◆ **Problem description**:
Could you say how many lines below contain the word "paper"? Give the number with no other text.

● ● ● ● ● ● ●

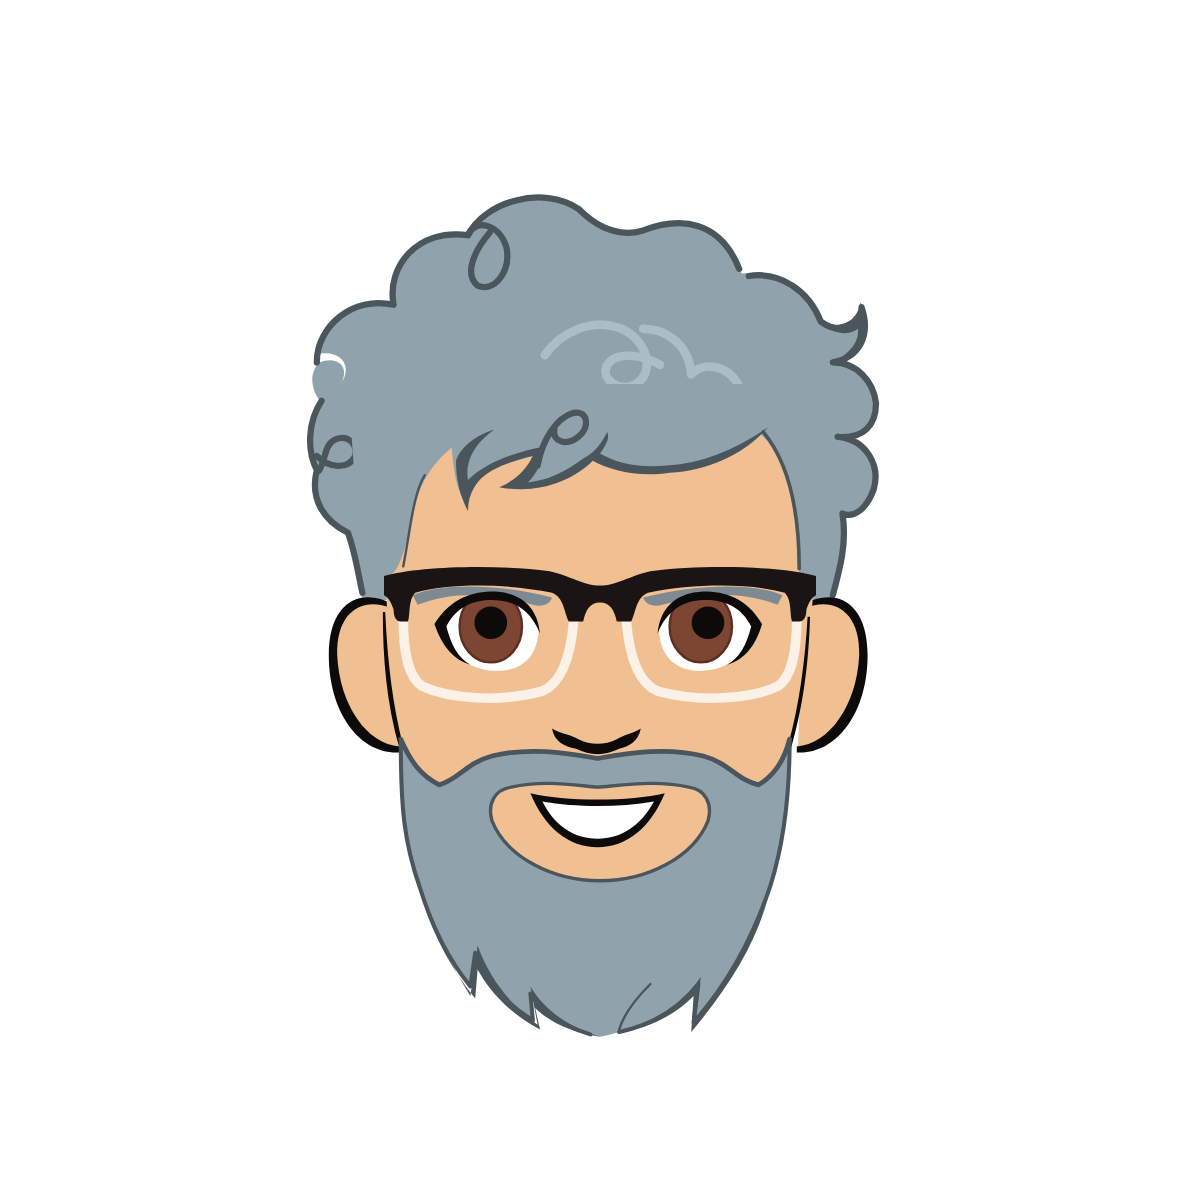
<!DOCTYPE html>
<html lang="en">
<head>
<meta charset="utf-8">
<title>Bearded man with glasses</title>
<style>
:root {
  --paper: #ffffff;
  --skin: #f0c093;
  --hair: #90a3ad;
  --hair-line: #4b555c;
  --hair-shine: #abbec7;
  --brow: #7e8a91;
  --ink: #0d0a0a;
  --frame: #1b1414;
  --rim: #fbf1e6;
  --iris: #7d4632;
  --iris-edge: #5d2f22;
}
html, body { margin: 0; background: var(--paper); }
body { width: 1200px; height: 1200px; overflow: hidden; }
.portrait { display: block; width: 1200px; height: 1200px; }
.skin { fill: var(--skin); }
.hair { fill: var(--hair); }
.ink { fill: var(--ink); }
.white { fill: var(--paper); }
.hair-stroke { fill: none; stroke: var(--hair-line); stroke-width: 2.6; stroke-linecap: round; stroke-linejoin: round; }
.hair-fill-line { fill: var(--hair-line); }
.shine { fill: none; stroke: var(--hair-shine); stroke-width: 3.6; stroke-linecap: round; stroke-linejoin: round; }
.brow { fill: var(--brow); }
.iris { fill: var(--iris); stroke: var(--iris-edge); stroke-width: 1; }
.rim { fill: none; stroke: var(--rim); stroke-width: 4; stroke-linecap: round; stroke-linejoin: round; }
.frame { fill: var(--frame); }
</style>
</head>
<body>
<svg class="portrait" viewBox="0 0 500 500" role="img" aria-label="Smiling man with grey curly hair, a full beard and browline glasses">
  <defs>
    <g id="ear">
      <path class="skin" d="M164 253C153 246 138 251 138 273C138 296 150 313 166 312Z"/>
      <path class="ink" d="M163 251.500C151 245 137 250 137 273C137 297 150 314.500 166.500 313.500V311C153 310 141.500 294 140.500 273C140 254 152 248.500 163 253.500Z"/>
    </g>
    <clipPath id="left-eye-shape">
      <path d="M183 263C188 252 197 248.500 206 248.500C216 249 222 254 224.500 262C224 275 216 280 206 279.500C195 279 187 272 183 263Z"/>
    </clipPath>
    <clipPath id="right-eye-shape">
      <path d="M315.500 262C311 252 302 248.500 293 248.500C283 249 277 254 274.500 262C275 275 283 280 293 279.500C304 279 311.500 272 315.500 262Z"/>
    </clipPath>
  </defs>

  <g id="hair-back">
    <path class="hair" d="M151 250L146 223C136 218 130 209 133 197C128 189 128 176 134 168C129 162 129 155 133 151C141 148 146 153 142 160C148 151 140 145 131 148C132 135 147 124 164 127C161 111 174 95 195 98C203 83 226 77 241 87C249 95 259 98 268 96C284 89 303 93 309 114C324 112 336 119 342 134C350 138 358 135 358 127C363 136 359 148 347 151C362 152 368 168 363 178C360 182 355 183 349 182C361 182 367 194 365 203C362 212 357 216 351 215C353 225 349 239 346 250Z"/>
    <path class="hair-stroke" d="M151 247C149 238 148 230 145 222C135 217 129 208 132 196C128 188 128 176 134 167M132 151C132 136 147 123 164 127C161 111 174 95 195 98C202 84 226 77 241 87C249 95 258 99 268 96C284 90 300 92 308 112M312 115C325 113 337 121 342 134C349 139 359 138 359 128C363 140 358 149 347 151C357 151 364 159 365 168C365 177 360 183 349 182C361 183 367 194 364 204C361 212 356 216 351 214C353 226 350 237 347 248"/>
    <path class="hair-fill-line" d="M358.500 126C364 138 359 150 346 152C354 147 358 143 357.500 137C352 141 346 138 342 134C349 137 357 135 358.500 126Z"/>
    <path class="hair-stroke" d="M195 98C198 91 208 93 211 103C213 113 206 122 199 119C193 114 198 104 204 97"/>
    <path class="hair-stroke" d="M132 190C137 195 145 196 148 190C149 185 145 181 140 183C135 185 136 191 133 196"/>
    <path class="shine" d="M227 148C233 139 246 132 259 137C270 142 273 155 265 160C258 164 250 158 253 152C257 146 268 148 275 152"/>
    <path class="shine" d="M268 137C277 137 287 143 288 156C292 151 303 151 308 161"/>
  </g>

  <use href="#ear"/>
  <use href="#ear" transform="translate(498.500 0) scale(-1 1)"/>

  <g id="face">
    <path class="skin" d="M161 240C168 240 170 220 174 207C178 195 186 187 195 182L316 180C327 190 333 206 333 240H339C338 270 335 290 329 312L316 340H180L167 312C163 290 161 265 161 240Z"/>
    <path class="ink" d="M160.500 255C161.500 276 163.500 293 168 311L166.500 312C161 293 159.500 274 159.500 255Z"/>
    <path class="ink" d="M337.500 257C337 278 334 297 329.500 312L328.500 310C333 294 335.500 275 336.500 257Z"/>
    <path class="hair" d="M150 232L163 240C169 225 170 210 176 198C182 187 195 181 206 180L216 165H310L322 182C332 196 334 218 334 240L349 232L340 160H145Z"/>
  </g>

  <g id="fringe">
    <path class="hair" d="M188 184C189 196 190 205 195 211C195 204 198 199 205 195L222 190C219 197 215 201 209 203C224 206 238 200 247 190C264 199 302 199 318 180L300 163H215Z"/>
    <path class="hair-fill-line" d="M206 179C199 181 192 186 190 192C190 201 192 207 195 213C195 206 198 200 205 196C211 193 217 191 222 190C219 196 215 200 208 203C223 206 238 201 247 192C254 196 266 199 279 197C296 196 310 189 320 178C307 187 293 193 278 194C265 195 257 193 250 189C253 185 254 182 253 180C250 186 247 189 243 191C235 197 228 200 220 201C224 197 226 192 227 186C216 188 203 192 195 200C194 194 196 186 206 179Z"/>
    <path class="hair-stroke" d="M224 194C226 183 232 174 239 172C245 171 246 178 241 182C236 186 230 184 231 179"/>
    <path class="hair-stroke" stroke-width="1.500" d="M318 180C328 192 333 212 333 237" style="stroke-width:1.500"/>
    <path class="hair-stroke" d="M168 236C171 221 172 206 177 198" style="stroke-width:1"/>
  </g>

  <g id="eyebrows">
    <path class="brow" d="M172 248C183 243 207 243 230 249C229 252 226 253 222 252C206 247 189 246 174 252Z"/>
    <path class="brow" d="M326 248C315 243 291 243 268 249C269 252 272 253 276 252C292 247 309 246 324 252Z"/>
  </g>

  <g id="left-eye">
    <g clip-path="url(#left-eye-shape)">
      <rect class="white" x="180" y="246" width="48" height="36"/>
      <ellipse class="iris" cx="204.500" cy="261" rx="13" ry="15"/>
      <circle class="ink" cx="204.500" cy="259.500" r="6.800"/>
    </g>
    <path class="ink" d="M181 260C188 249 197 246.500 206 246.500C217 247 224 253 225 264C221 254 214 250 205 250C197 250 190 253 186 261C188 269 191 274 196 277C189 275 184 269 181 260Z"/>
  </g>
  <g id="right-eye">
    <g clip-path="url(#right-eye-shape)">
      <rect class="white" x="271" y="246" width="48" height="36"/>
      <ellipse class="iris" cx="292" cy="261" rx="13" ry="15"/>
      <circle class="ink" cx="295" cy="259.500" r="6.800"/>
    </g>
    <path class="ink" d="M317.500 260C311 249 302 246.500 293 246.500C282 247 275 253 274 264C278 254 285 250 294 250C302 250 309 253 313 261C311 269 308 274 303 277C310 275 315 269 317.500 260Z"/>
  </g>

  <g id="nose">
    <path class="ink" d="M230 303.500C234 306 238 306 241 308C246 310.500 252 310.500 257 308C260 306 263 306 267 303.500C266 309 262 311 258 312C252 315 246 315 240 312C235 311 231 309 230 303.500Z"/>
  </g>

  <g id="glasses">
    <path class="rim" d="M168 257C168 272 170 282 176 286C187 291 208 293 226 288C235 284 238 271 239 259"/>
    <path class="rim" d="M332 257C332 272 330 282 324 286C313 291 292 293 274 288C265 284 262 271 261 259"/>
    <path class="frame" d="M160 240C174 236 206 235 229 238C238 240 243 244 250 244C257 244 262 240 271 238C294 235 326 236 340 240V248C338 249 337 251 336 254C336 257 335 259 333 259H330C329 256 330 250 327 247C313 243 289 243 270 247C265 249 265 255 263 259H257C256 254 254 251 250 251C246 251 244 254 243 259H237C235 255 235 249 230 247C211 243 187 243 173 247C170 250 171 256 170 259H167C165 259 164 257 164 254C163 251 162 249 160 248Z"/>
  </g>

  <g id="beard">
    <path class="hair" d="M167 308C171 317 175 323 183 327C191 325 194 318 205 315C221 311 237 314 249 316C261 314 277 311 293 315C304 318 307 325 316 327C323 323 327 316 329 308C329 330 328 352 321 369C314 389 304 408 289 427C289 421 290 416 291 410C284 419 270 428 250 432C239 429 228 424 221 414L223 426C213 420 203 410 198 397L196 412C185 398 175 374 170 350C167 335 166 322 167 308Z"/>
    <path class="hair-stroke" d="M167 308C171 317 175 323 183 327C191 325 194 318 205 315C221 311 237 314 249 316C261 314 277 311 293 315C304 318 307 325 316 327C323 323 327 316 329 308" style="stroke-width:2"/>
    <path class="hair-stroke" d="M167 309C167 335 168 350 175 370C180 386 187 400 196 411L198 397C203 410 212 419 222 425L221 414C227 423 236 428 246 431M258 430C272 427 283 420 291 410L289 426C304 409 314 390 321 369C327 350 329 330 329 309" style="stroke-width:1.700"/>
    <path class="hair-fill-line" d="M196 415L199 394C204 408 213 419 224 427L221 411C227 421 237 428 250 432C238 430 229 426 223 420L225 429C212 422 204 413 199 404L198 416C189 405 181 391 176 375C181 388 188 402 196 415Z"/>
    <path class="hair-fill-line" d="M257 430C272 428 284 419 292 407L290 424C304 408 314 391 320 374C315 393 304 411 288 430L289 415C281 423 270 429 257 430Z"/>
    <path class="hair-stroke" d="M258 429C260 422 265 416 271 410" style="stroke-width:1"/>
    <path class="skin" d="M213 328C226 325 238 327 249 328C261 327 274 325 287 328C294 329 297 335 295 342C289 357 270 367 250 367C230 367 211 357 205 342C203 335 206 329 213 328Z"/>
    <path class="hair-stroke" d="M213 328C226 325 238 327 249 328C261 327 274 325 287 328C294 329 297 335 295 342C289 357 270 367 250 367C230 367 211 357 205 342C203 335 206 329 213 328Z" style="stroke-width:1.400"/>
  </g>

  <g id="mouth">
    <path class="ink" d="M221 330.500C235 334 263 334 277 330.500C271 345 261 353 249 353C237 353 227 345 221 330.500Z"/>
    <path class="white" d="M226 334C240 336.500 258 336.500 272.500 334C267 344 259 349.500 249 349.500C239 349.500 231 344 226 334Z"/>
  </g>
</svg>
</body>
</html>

● ● ● ● ● ● ●

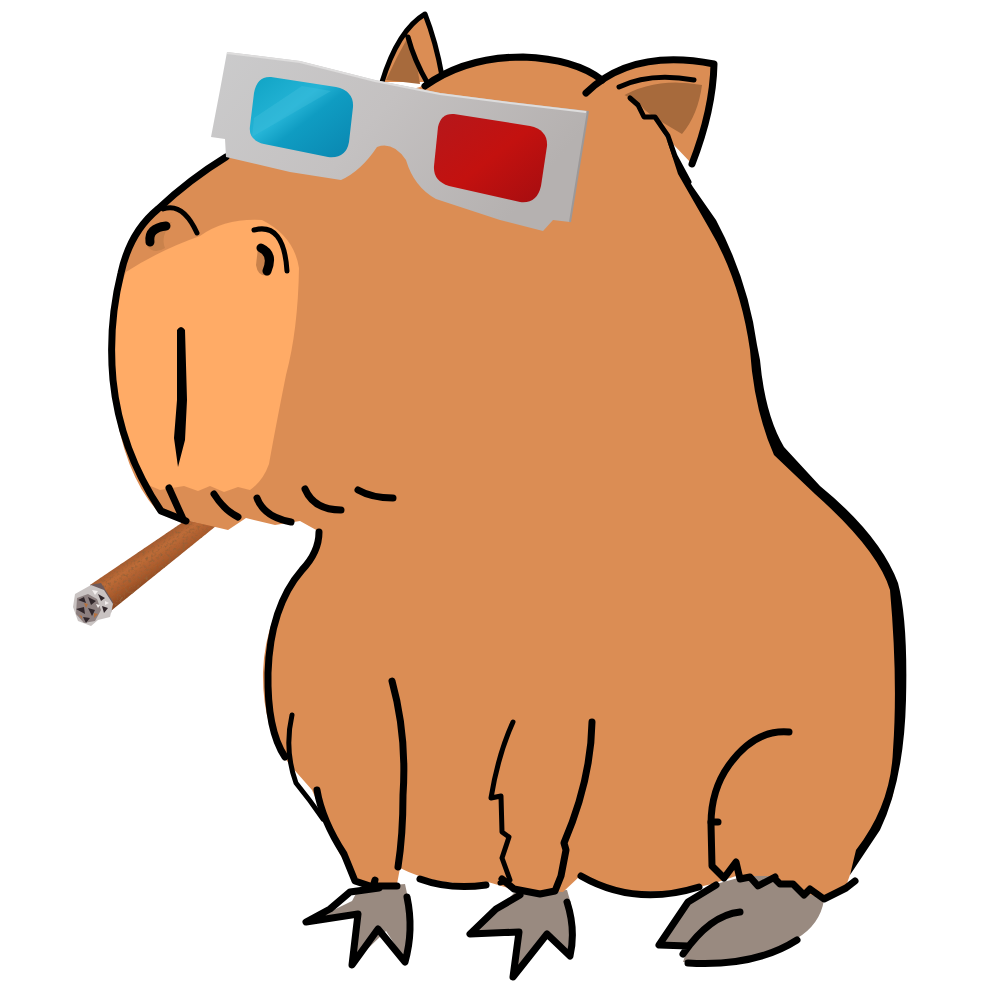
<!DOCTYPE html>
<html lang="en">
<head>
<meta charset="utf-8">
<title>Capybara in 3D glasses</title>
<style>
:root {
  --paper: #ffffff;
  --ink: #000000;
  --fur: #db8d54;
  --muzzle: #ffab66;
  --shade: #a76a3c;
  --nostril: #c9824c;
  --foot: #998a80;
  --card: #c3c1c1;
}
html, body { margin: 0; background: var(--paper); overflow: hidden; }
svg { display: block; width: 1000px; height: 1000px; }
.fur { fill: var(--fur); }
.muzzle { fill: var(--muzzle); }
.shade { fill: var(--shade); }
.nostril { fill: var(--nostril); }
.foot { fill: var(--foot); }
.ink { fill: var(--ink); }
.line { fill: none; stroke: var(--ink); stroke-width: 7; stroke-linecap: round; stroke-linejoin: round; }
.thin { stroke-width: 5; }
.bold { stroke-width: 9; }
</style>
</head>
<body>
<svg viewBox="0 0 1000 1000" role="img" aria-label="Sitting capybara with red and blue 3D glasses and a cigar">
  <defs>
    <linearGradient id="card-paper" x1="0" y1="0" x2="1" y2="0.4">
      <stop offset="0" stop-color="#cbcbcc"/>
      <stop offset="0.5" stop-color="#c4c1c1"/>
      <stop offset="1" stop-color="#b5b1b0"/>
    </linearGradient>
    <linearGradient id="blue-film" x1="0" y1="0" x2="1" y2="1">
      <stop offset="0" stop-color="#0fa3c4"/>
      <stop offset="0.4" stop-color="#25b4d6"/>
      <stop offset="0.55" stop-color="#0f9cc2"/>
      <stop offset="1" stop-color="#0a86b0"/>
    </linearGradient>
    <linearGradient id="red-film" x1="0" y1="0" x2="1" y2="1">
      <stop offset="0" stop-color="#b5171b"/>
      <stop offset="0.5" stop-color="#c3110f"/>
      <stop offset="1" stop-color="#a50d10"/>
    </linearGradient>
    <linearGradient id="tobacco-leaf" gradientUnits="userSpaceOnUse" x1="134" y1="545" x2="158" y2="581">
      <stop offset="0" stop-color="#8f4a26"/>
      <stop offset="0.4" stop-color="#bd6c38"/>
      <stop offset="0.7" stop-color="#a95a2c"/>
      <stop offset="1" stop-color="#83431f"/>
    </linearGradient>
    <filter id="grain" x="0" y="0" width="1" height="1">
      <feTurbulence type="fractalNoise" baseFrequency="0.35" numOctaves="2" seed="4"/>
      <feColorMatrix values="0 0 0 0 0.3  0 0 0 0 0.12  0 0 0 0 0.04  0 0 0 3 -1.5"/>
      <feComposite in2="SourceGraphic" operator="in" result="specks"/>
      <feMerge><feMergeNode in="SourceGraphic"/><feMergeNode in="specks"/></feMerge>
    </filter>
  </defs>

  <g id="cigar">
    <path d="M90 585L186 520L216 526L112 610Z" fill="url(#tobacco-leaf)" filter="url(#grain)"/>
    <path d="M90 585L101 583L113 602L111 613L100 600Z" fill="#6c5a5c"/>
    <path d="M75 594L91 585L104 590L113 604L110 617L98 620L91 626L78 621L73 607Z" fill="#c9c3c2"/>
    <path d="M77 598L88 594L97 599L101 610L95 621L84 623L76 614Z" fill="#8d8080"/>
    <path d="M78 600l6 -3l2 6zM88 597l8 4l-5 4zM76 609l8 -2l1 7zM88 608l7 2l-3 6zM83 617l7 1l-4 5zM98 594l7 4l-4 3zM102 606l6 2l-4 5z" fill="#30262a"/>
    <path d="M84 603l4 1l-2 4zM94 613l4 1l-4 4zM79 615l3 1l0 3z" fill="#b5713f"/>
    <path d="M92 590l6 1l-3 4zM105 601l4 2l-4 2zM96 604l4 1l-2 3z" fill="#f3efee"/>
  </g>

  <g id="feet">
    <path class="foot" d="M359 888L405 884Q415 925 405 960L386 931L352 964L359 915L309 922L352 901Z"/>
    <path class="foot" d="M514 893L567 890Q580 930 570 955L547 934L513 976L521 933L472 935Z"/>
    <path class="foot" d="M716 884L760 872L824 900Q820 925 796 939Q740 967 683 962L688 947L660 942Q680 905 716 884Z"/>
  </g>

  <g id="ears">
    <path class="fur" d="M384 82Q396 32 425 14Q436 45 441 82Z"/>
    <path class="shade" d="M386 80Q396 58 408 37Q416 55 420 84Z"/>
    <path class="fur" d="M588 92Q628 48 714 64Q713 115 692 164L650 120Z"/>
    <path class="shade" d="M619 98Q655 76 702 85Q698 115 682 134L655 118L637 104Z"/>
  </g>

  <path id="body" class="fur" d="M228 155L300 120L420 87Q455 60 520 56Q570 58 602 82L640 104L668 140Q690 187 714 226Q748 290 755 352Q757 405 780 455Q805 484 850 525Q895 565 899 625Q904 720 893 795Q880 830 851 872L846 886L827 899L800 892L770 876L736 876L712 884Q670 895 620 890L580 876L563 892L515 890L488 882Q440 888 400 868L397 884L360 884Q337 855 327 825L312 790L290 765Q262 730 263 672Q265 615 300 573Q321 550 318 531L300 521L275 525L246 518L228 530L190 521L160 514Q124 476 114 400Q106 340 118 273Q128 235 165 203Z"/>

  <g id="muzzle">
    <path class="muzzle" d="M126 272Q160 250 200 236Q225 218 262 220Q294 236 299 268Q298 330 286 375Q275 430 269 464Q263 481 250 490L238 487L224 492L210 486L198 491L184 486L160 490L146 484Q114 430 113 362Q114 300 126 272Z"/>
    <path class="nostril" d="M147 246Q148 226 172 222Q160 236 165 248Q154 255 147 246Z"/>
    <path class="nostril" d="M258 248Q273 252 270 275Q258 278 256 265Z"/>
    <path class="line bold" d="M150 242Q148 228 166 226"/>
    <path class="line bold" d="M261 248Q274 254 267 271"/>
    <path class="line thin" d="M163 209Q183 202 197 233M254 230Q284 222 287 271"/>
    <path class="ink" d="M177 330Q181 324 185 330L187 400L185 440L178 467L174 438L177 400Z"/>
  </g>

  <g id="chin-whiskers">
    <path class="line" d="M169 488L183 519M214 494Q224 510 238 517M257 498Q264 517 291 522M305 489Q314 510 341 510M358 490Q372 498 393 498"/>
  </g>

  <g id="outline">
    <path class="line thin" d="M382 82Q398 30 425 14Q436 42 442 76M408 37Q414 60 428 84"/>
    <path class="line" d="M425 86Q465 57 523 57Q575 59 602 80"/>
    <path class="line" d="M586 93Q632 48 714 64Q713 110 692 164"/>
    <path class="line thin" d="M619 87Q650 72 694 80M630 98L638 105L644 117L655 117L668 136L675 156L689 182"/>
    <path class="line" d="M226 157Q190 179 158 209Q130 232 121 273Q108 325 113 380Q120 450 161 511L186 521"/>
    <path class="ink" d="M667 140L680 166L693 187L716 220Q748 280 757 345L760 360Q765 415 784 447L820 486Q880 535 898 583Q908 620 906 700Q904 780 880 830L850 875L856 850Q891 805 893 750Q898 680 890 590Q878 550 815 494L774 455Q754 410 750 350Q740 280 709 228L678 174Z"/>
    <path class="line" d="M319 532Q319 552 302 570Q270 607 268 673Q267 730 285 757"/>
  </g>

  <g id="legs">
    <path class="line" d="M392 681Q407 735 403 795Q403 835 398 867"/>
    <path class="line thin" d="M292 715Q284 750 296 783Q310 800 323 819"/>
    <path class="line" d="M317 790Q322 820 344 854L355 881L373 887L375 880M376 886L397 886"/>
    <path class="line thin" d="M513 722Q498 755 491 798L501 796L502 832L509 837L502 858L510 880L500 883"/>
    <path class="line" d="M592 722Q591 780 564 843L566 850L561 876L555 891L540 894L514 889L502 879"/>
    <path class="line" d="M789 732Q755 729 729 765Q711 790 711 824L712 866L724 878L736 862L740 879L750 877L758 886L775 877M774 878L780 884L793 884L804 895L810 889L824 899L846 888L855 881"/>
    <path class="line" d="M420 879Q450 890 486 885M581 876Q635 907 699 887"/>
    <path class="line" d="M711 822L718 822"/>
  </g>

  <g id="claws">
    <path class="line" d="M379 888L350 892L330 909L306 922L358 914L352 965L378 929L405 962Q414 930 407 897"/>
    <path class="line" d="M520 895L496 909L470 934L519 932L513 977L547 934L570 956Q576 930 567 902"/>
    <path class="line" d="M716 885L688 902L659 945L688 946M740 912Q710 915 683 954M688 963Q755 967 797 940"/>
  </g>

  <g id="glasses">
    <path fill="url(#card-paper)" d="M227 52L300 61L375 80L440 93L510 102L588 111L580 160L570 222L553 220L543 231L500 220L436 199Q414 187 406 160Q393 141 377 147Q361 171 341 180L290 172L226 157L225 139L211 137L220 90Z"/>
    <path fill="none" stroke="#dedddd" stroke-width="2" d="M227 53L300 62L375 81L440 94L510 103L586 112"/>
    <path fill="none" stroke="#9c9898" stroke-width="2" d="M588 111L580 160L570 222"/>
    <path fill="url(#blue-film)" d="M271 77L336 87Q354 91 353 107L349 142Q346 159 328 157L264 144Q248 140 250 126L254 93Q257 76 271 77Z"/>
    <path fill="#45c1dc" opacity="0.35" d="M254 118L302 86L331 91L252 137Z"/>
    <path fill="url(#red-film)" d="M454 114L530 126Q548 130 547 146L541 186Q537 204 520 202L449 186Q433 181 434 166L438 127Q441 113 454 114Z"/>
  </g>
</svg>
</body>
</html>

● ● ● ● ● ● ●

◆ **Exercise output**:
7